    • Well done GreyQueen. I am glad that you are now stretching yourself in the way of harder decision making over clutter. It is good to exercise that muscle on a regular basis. Even though I always say start with the easy stuff at some point you are going to deal with things that take a little more thinking about. So good for you.

  12. Colleen, I love these questions.

    I feel so good now all my stuff is in that fleamarket-shop, I think, I won’t bring the remainders home again but straight to the thrift store. It feels so much nicer here, when the shelves are empty.

    • Good for you Sanna. Sometimes we can get a little too bogged down in trying to recoup some cash for our stuff and it just makes the decluttering process more drawn out. Giving it one chance at the flea-market shop and then passing it on to charity is a good idea. i have a few things that I have tried twice to sell on ebay and they are still sitting in a cupboard. Some of it is stuff I never even paid much for secondhand in the first place. What a waste of space, time to get it out of here.

  13. Gail, you are so right about a friend being willing to say “no” to more of your items than you would.

    Years ago my friend Maureen helped me declutter my basement. I had a houseful of kids in a small home and the basement was the dumping ground for clutter. I remember her holding up an item with one of those quizzical looks on her face, which prompted my sheepish reply, “Ummm… I was going to take that to consignment.” Whereupon my dear friend said firmly, “Oh, NO. They won’t take stuff like THAT.”

    With her help, I filled something like sixteen large black trash bags full of stuff for charity.

    I’ve never forgotten the kindness she did for me and always feel a warm rush of gratitude whenever this comes to mind.

  14. I’m in a pretty bad situation lately and have still a lot of stuff.

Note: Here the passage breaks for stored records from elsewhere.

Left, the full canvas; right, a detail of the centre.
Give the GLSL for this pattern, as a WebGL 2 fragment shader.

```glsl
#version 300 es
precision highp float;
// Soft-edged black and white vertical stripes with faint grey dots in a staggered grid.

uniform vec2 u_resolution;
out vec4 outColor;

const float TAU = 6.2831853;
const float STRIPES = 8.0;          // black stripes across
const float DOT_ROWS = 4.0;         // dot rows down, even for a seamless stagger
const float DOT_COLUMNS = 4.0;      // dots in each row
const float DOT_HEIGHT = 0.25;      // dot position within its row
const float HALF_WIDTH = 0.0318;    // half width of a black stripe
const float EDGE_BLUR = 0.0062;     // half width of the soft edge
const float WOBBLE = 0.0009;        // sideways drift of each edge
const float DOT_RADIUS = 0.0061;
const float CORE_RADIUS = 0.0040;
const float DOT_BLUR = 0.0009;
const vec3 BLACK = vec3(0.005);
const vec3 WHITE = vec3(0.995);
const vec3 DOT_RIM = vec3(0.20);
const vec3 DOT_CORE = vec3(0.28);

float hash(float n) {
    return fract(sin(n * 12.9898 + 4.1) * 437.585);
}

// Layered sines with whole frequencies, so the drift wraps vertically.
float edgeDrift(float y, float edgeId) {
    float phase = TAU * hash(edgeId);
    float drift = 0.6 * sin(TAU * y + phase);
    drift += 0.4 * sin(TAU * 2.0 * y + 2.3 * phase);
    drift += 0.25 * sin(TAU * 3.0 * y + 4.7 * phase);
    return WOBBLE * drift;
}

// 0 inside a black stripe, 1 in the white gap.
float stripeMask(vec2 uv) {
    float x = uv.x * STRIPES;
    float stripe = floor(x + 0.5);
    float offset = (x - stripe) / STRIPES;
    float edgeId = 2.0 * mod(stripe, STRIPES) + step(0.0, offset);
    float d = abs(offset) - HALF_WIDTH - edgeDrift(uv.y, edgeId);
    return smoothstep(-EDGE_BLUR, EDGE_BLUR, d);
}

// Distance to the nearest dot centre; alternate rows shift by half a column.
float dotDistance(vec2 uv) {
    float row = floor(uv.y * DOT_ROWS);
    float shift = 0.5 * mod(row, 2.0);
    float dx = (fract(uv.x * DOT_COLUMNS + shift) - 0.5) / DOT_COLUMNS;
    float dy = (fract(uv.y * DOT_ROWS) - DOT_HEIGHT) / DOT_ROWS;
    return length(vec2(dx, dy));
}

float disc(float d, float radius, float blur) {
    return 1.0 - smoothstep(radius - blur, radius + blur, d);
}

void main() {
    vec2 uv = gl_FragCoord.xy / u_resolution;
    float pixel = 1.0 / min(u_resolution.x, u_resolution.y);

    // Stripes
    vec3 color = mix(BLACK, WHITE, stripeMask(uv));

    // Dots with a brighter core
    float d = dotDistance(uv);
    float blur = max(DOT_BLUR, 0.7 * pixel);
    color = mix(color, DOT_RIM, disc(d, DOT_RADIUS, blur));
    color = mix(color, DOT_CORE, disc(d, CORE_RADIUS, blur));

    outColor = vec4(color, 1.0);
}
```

I’m planning my way out of here (probably after two years, 🙁 can’t get out of it quicker) by going through my stuff. When I’m (finally) free, I want to grab my belongings, put them in a large kipling, a sports bag and my purse and get the hell out of here.

    Paper is going to go digital, perhaps I save some photographs (or I will scan them) and put them in a little photo album and a few of my schoolbooks (quite expensive and I use most of them quite regularly).

    By every item that is non-consumable, I ask myself wheter or not it is tying me in my bad situation. If it is, it has got to go. I only keep items that are going me to help me in my new life (my sewing kit). For consumables (make up, etc.) I try to use them up, and not re-buy it. Who needs 10 lipbalms anyway?

    Every item that goes away, is like one step closer to freedom 🙂 Ah well, we can’t experience the highlights of our lifes if we don’t experience the lowlights.